> [Task to complete] Each line of the records below that holds "function" should be copied out.

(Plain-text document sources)
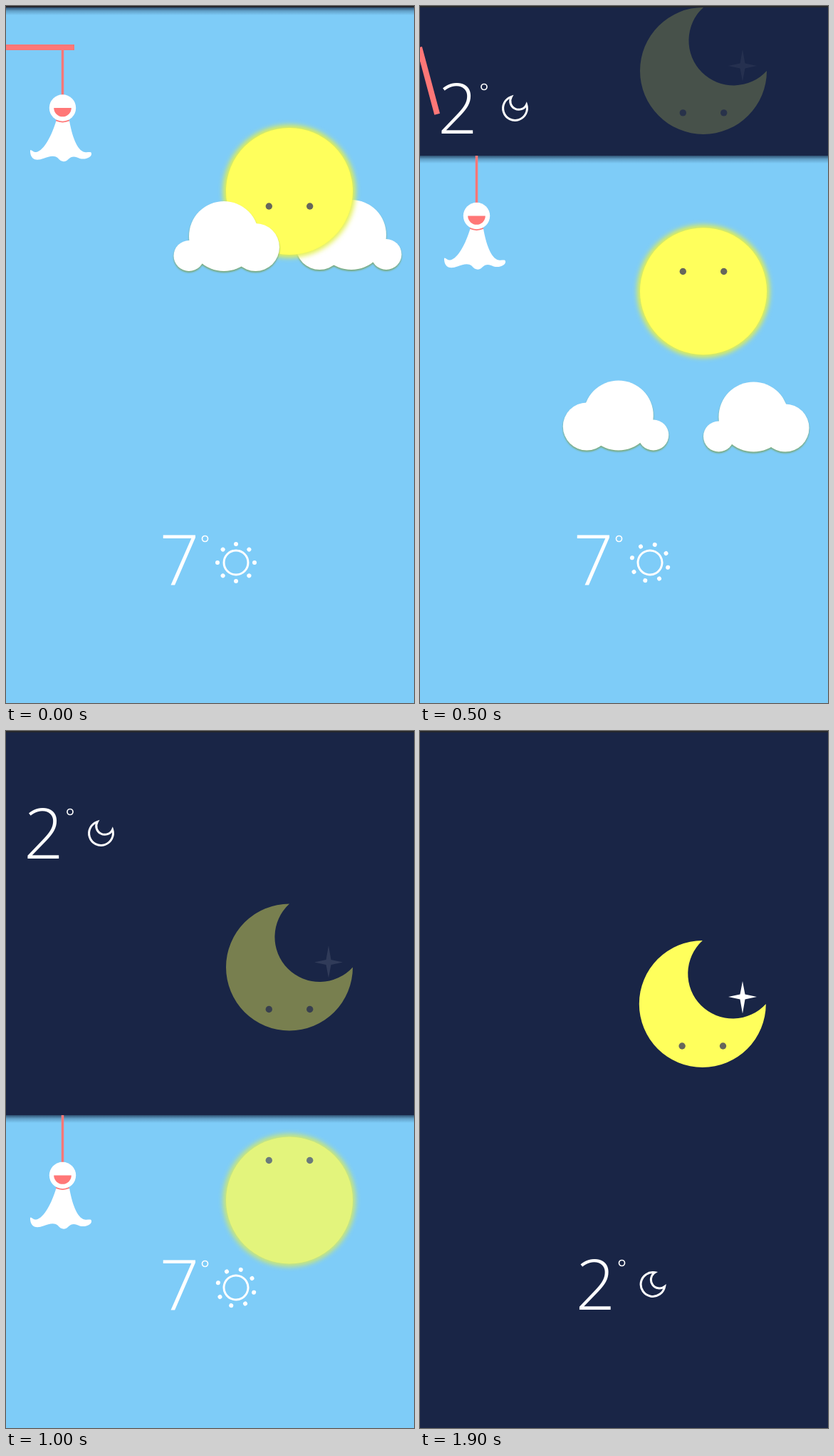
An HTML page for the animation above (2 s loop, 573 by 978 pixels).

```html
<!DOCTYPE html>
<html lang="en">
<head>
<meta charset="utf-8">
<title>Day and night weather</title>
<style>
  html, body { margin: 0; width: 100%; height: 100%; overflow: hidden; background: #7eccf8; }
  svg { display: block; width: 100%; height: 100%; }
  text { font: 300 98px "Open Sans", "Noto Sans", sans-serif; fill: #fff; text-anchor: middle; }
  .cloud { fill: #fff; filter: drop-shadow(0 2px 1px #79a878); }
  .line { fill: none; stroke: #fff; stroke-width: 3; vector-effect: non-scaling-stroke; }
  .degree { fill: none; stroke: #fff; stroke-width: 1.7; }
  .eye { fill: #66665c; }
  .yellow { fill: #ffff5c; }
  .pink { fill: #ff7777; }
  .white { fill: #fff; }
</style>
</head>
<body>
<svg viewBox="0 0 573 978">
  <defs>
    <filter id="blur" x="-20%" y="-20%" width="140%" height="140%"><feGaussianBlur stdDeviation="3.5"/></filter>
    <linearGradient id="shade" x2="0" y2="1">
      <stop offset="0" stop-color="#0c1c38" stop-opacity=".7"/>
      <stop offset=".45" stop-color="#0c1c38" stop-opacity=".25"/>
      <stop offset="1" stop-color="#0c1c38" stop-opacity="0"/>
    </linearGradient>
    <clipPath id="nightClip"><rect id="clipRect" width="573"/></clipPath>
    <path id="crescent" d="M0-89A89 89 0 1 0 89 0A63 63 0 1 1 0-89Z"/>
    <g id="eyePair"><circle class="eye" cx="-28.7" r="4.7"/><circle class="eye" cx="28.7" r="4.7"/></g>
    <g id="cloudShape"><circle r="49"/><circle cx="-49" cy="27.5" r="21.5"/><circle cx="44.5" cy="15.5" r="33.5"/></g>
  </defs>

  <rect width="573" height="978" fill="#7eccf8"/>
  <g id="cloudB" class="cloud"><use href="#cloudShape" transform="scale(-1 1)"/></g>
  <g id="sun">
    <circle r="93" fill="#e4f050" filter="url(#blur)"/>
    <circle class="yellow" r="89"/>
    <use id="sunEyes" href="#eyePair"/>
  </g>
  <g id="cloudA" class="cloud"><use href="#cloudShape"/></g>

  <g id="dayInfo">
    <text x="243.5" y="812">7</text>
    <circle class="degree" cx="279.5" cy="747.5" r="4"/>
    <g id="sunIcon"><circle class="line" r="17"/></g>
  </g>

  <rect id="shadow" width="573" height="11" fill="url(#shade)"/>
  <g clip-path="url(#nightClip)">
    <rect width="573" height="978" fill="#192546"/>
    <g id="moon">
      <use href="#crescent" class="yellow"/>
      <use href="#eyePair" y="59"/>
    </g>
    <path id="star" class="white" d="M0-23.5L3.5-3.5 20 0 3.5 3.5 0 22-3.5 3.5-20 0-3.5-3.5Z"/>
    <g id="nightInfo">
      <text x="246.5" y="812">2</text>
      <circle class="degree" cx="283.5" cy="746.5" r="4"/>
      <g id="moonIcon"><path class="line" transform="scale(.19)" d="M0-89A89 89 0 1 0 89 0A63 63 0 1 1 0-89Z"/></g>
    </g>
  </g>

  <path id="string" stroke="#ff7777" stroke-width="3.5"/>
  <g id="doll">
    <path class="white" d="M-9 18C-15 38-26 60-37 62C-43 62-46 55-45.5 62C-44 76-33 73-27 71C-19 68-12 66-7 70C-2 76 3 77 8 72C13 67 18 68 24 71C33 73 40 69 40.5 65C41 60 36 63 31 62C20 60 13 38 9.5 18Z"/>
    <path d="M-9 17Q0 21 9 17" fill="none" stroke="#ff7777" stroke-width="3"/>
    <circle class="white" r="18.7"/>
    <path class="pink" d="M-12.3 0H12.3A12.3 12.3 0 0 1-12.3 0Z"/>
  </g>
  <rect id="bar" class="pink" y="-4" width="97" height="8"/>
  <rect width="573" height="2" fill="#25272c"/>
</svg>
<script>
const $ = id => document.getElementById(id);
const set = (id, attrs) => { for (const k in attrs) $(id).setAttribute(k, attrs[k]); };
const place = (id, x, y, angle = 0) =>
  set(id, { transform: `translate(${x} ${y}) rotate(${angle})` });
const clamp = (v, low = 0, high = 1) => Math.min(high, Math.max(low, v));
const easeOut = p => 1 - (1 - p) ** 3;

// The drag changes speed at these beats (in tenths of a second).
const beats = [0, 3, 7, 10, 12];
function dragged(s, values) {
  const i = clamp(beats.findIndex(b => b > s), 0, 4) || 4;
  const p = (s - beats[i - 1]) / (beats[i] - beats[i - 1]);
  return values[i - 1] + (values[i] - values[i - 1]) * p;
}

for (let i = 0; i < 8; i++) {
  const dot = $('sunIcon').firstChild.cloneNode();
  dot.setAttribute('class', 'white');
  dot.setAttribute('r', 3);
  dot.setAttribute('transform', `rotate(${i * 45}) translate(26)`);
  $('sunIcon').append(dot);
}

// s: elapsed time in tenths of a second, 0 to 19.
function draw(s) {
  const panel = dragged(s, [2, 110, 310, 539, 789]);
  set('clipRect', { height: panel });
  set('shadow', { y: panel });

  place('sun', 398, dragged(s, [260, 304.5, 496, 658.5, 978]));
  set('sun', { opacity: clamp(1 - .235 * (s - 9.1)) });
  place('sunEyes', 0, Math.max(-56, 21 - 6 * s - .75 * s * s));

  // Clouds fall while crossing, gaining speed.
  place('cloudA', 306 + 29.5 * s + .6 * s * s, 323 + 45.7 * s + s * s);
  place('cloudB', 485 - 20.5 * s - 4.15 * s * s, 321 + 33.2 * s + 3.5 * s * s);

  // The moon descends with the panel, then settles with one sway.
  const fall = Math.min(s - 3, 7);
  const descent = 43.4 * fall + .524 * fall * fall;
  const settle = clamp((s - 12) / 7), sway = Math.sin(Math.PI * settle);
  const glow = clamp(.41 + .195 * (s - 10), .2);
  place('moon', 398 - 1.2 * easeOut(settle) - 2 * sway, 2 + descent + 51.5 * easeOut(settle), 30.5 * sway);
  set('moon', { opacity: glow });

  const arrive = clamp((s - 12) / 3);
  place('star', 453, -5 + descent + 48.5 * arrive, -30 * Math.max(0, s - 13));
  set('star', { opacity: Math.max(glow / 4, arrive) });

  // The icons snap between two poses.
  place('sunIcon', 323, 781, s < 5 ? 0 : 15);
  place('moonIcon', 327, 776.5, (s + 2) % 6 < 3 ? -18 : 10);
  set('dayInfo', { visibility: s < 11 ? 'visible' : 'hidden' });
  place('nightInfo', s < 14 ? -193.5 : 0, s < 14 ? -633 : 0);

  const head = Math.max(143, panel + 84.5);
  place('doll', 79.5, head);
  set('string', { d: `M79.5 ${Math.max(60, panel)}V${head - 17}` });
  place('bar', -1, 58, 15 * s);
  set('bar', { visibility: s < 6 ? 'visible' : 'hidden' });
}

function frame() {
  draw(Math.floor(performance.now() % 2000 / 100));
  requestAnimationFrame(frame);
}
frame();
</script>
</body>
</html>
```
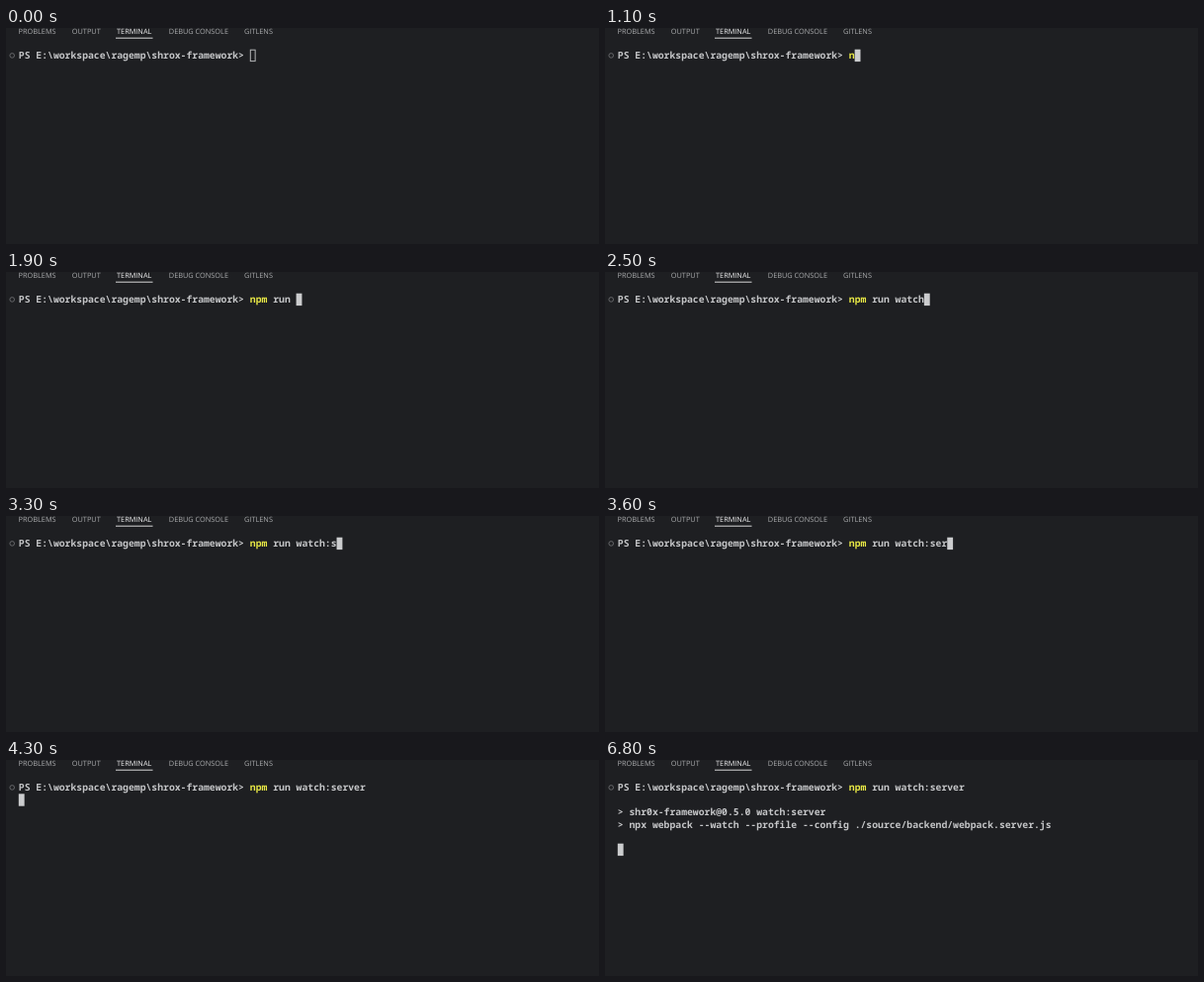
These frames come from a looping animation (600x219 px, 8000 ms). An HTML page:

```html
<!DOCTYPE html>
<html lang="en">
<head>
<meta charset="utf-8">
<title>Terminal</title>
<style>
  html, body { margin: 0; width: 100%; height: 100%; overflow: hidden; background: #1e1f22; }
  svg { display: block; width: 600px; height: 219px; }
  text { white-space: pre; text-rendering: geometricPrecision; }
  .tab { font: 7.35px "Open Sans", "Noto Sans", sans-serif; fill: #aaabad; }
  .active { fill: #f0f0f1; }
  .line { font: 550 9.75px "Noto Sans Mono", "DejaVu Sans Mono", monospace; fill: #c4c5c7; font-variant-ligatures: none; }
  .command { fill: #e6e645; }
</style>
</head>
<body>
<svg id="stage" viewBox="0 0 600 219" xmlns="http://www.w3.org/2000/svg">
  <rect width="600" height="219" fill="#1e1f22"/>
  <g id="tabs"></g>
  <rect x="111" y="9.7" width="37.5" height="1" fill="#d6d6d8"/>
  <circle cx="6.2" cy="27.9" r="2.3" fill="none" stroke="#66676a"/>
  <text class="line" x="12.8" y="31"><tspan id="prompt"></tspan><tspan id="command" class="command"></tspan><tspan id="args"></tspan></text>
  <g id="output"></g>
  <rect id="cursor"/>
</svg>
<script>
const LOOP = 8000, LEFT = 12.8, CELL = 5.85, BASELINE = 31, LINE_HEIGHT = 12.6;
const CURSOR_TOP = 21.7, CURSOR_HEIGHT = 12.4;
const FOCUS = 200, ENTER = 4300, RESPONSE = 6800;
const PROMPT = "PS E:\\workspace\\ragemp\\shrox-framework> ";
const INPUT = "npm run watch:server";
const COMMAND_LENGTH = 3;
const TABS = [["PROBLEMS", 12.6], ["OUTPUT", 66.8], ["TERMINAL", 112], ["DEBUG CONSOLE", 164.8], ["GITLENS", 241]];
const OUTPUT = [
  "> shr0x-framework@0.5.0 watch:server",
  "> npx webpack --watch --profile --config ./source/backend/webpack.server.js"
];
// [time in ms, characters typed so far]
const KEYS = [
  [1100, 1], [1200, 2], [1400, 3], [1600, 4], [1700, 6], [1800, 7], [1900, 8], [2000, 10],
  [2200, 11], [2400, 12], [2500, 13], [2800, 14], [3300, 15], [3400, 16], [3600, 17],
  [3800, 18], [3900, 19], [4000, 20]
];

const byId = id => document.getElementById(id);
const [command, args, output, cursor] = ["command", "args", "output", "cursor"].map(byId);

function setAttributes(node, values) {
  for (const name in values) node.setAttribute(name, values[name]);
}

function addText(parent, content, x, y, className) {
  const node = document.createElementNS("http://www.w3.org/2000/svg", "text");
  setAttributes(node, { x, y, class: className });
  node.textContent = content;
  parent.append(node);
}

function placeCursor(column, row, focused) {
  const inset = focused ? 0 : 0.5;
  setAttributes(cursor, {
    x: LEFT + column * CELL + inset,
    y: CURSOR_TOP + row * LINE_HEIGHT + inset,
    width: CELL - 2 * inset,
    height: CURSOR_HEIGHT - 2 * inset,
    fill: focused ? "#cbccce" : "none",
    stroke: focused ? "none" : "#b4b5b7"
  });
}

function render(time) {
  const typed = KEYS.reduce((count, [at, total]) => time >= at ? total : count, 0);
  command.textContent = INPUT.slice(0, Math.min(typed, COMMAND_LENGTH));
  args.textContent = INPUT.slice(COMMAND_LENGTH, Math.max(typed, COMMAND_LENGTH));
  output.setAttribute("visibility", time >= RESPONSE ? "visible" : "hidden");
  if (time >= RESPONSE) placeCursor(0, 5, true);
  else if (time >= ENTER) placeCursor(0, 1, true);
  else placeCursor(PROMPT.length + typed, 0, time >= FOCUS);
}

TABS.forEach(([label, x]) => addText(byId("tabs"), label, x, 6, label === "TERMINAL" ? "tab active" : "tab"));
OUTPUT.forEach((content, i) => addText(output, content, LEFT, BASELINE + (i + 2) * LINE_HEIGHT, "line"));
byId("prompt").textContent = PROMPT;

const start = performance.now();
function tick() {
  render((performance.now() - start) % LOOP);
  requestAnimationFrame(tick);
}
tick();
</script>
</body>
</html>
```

> [Response to the task]
function dragged(s, values) {
function draw(s) {
function frame() {
function setAttributes(node, values) {
function addText(parent, content, x, y, className) {
function placeCursor(column, row, focused) {
function render(time) {
function tick() {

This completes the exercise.